## Available data
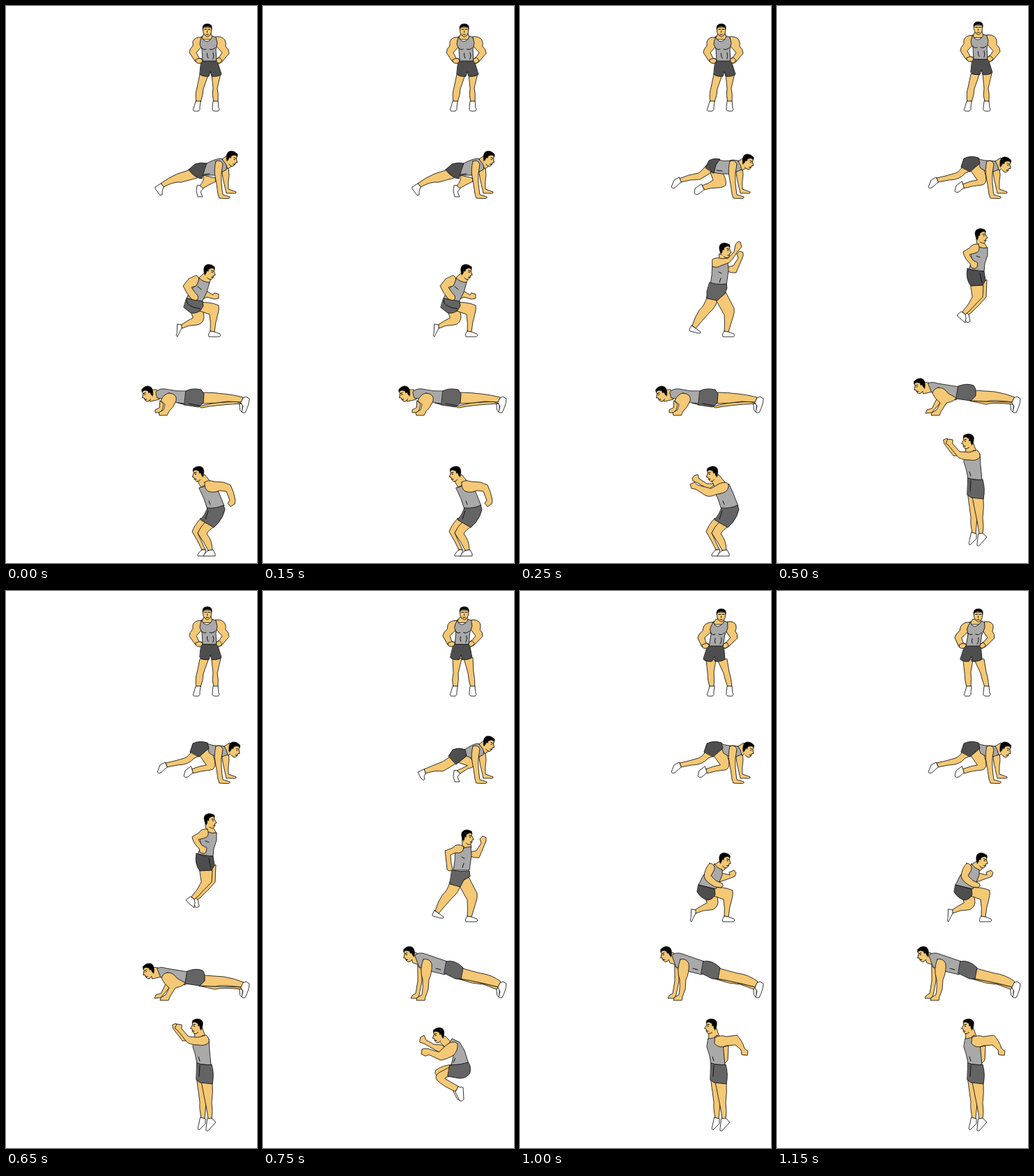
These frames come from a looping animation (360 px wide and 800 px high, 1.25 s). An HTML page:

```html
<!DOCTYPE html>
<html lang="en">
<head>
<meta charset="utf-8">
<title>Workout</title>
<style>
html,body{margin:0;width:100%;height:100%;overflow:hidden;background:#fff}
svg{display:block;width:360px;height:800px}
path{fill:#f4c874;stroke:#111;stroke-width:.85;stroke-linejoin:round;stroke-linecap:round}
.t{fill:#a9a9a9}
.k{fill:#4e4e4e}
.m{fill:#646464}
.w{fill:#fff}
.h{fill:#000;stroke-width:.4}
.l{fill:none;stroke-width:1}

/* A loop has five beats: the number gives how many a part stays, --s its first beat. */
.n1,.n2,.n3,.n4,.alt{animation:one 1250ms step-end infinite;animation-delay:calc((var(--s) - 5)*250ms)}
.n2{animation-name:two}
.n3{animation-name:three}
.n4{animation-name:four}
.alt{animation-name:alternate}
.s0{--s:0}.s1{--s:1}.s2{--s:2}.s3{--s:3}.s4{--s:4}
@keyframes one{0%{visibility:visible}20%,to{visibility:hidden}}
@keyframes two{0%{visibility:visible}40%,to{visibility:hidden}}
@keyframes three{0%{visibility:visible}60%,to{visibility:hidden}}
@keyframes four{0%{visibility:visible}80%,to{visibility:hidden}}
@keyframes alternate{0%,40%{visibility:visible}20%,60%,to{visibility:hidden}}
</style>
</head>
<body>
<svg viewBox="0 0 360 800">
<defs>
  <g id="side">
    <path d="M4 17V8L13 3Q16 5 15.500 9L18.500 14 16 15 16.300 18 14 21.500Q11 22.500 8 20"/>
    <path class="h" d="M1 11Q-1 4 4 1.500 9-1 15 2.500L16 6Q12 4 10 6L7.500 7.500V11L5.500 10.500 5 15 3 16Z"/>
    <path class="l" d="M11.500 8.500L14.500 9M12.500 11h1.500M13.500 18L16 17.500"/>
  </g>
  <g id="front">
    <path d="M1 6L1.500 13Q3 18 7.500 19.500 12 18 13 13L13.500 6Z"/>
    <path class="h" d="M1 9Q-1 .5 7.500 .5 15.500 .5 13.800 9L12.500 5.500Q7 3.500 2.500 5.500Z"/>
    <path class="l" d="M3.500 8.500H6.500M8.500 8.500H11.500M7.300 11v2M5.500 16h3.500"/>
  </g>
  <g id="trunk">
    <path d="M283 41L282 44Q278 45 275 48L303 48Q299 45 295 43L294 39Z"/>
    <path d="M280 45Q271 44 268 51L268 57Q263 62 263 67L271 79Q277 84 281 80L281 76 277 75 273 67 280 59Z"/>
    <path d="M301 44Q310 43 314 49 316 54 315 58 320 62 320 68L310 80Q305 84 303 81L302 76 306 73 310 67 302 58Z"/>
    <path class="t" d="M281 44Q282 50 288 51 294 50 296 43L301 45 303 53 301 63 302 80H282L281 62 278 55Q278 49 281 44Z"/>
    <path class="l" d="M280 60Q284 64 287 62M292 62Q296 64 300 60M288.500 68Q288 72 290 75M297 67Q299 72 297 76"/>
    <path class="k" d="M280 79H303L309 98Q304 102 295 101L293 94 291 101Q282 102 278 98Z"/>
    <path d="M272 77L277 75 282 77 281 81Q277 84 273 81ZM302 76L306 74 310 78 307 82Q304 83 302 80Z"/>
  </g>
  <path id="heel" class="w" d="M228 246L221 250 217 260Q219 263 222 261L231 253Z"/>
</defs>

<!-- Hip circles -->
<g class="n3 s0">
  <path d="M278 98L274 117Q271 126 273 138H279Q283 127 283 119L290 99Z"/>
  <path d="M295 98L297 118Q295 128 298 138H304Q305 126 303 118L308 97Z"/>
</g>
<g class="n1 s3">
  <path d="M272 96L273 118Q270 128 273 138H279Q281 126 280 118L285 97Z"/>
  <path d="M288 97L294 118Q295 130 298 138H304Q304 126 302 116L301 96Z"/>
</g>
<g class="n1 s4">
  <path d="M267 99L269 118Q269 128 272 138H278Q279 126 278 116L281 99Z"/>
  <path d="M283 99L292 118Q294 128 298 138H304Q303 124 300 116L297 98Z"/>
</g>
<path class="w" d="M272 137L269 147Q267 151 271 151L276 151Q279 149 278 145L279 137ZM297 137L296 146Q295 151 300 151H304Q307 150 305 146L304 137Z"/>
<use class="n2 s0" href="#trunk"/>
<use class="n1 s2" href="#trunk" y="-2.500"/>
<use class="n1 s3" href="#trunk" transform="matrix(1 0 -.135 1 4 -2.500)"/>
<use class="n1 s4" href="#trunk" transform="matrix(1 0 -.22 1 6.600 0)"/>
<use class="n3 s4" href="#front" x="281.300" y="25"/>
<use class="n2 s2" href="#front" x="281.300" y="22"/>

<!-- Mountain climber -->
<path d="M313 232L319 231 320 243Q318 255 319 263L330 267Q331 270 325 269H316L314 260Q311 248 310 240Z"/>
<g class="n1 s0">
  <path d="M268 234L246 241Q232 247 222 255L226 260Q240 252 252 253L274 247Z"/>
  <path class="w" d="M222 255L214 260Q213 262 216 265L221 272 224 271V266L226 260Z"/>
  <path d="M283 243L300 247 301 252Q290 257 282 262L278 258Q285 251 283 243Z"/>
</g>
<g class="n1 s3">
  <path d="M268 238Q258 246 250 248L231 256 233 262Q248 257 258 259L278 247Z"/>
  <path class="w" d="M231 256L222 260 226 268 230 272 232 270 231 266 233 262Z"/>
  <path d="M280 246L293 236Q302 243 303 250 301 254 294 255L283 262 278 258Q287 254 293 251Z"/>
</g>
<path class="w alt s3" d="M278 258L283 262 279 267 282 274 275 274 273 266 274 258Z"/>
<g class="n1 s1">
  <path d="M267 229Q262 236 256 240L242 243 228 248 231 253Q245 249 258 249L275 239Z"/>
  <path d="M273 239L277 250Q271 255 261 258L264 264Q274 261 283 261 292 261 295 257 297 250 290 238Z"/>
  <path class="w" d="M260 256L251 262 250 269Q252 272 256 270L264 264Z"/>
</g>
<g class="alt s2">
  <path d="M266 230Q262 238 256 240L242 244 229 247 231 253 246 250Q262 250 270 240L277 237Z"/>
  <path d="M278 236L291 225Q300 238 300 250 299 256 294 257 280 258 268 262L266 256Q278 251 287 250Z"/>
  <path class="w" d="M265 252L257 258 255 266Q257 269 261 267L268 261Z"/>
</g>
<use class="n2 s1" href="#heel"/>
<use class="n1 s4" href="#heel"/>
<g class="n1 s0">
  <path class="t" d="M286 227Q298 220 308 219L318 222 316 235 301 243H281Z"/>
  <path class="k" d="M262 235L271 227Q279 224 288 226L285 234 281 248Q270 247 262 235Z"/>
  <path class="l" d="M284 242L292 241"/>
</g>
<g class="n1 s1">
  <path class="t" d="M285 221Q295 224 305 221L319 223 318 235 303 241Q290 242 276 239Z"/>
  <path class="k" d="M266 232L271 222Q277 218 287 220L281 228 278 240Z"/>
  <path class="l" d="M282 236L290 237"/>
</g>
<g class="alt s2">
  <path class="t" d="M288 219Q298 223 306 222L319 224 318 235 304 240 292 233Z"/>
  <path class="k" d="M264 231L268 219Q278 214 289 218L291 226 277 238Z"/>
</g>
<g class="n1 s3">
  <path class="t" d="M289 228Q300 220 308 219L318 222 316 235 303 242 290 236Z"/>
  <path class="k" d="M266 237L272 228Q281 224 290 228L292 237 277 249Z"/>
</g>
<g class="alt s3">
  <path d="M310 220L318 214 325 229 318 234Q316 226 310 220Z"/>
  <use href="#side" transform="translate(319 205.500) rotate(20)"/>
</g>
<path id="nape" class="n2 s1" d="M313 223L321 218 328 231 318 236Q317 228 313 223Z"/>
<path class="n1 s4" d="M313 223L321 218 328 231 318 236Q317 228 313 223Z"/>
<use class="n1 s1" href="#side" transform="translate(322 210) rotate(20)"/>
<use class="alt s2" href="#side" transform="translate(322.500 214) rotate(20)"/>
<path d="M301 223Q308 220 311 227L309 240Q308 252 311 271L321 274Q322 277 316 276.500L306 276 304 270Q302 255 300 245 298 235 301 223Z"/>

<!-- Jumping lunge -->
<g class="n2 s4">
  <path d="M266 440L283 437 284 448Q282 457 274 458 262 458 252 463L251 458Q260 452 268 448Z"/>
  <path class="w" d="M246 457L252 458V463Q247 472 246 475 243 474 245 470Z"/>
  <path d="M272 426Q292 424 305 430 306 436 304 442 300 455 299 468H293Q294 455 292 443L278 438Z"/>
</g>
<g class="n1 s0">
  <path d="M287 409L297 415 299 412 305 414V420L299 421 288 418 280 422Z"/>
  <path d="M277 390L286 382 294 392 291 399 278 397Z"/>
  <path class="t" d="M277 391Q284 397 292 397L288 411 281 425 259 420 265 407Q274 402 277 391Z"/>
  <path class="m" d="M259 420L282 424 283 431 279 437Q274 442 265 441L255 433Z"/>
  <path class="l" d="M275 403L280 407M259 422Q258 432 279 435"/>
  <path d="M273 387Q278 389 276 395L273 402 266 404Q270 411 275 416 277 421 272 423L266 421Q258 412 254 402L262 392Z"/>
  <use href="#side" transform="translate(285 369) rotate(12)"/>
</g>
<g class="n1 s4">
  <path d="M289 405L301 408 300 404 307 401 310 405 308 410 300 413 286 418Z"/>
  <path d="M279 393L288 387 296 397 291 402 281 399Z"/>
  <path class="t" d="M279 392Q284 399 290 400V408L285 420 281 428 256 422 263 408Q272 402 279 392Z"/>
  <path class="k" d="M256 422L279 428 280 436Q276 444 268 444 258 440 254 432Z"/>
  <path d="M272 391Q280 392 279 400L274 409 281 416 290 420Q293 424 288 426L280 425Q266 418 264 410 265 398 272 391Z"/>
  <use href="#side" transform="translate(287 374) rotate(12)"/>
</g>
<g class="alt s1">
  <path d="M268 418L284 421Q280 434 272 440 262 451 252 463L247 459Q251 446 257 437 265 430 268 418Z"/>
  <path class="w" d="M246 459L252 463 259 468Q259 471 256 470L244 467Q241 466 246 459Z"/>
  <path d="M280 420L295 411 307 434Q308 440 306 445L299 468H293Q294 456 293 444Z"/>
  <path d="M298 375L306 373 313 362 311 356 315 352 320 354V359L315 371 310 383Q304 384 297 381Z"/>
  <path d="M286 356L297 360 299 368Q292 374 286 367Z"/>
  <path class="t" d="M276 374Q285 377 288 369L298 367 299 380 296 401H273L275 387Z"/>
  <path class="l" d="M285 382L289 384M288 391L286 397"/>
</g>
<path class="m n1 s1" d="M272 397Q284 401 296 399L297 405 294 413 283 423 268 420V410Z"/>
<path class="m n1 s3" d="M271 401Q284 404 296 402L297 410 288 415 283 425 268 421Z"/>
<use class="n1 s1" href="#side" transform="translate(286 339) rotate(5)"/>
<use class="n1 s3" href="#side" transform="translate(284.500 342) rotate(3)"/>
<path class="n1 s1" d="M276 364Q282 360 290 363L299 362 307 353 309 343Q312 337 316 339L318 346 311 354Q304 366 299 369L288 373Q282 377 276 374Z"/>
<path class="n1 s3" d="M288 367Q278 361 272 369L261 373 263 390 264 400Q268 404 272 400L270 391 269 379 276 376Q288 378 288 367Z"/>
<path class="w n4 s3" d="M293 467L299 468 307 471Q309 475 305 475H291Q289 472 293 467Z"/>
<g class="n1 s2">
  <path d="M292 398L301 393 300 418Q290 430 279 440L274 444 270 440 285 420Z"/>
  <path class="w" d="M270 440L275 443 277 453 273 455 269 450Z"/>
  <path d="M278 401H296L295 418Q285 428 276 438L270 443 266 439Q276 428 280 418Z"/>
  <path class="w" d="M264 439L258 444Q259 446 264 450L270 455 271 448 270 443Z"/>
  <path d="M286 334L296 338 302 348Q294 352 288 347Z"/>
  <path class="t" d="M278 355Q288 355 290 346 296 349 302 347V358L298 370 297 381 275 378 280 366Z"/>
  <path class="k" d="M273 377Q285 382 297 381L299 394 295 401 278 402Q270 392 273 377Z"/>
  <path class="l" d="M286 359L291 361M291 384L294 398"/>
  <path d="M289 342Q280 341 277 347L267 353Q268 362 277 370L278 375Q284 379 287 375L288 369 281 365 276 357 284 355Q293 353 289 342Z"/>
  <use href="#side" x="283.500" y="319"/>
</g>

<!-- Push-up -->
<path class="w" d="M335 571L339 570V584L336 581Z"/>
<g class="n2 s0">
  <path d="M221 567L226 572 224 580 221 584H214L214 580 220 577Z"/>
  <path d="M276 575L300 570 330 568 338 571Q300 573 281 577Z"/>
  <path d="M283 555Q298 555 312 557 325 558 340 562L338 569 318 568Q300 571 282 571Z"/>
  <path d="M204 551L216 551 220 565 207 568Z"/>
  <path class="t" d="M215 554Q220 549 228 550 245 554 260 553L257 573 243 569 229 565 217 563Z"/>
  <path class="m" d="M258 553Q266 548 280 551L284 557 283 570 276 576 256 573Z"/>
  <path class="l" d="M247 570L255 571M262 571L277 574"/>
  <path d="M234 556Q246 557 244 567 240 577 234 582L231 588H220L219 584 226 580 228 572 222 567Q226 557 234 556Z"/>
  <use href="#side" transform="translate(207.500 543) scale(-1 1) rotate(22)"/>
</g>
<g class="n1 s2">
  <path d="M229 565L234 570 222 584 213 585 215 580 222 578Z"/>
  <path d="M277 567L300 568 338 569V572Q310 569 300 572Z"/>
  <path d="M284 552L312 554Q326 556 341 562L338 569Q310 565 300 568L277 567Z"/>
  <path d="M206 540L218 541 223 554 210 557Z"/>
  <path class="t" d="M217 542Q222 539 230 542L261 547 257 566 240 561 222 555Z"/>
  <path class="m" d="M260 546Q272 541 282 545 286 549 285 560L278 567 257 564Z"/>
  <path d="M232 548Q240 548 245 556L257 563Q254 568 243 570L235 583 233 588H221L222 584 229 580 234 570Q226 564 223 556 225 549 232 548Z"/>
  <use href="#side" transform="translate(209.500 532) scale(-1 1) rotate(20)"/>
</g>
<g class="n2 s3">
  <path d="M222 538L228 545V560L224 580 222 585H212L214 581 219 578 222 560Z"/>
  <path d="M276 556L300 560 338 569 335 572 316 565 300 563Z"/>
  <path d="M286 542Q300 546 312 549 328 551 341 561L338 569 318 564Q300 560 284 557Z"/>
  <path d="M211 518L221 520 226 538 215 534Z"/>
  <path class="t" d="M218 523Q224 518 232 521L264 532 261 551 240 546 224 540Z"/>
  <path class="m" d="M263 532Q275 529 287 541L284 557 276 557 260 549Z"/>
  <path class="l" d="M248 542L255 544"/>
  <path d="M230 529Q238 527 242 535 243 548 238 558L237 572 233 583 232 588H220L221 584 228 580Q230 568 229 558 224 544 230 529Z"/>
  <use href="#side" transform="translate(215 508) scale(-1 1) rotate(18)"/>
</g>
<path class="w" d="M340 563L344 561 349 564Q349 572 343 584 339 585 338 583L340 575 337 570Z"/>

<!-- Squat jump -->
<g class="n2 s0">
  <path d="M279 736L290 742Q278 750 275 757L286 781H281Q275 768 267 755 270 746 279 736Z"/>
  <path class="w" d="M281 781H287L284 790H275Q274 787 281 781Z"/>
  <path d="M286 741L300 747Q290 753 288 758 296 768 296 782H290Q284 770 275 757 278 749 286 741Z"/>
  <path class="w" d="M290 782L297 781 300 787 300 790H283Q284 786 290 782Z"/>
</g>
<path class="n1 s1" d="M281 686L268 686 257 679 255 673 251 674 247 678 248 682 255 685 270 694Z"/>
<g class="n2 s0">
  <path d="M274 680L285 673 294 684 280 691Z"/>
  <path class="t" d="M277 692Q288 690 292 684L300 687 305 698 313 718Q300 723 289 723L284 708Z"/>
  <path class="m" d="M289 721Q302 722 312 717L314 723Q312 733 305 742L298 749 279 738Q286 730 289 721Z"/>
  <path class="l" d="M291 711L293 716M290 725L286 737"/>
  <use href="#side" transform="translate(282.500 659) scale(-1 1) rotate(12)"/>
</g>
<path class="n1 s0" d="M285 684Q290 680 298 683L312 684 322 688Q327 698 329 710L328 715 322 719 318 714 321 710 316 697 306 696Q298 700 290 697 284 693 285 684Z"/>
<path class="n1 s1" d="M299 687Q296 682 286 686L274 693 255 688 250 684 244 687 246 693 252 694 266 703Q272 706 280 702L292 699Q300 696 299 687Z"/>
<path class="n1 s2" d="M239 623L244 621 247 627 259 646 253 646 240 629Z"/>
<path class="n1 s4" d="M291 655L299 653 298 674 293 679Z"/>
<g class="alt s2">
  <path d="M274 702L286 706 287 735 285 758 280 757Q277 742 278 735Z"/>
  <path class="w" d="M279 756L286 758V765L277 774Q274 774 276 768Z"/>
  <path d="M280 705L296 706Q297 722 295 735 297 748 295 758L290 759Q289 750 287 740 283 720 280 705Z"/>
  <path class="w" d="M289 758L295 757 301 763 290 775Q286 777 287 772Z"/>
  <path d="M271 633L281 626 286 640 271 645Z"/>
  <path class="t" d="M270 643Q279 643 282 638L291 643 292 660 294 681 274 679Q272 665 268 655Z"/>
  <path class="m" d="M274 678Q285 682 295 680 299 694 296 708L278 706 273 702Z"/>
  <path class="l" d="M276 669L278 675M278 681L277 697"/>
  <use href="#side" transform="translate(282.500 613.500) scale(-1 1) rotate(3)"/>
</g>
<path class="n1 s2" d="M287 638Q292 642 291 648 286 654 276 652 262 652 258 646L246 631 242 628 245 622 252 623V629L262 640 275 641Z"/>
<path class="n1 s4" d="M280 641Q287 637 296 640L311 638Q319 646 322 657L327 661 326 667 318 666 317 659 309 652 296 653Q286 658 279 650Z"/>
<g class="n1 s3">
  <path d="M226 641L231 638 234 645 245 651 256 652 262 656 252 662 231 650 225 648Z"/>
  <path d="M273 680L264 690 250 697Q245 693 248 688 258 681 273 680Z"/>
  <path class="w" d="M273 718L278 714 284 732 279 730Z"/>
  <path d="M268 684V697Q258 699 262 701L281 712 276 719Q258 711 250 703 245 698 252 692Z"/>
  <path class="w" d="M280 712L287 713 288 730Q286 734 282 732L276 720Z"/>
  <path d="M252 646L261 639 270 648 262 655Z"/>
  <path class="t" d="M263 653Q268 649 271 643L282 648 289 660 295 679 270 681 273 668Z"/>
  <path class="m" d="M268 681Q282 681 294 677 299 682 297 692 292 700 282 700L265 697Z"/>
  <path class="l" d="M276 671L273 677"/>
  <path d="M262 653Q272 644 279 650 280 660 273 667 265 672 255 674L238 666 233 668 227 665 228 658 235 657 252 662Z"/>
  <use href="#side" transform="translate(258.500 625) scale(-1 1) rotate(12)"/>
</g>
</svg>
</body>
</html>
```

==

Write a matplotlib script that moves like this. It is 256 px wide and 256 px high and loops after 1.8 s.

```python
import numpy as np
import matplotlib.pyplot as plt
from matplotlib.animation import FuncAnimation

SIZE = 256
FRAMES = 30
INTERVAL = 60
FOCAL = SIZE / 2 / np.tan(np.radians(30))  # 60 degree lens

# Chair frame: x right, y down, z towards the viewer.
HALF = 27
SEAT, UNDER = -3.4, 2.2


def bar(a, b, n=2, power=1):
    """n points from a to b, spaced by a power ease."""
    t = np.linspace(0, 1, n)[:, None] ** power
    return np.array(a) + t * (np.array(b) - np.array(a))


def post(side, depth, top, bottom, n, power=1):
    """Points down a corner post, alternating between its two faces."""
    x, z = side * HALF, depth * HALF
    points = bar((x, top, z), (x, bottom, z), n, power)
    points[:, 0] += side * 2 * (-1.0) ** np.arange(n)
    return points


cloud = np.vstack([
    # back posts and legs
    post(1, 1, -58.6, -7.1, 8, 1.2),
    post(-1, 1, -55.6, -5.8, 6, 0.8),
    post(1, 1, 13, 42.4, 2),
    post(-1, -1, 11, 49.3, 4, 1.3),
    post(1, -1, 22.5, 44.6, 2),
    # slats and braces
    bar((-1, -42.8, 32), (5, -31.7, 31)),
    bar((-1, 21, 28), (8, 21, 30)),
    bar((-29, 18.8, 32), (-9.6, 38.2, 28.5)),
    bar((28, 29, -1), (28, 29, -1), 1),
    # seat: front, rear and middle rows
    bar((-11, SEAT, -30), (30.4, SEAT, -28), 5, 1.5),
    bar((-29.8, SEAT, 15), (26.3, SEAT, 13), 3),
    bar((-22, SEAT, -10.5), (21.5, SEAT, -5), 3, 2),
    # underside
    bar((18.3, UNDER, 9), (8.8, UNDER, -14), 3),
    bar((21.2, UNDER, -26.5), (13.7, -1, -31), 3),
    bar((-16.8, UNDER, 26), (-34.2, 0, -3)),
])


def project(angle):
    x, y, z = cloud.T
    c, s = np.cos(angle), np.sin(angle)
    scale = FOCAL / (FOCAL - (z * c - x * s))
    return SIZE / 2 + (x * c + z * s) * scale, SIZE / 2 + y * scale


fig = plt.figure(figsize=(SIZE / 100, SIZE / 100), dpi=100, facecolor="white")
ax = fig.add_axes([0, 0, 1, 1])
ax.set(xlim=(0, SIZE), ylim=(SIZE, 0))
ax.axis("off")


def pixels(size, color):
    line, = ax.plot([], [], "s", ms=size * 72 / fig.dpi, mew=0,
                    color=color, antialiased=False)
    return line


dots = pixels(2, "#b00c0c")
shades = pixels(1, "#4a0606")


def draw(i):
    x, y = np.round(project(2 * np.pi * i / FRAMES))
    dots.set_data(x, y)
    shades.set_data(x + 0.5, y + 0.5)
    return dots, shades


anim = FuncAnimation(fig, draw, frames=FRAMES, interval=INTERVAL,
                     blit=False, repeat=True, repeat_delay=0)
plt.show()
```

## Work required
Go over the listing above and copy out each line that includes "scale".

## Your solution
  <use href="#side" transform="translate(207.500 543) scale(-1 1) rotate(22)"/>
  <use href="#side" transform="translate(209.500 532) scale(-1 1) rotate(20)"/>
  <use href="#side" transform="translate(215 508) scale(-1 1) rotate(18)"/>
  <use href="#side" transform="translate(282.500 659) scale(-1 1) rotate(12)"/>
  <use href="#side" transform="translate(282.500 613.500) scale(-1 1) rotate(3)"/>
  <use href="#side" transform="translate(258.500 625) scale(-1 1) rotate(12)"/>
    scale = FOCAL / (FOCAL - (z * c - x * s))
    return SIZE / 2 + (x * c + z * s) * scale, SIZE / 2 + y * scale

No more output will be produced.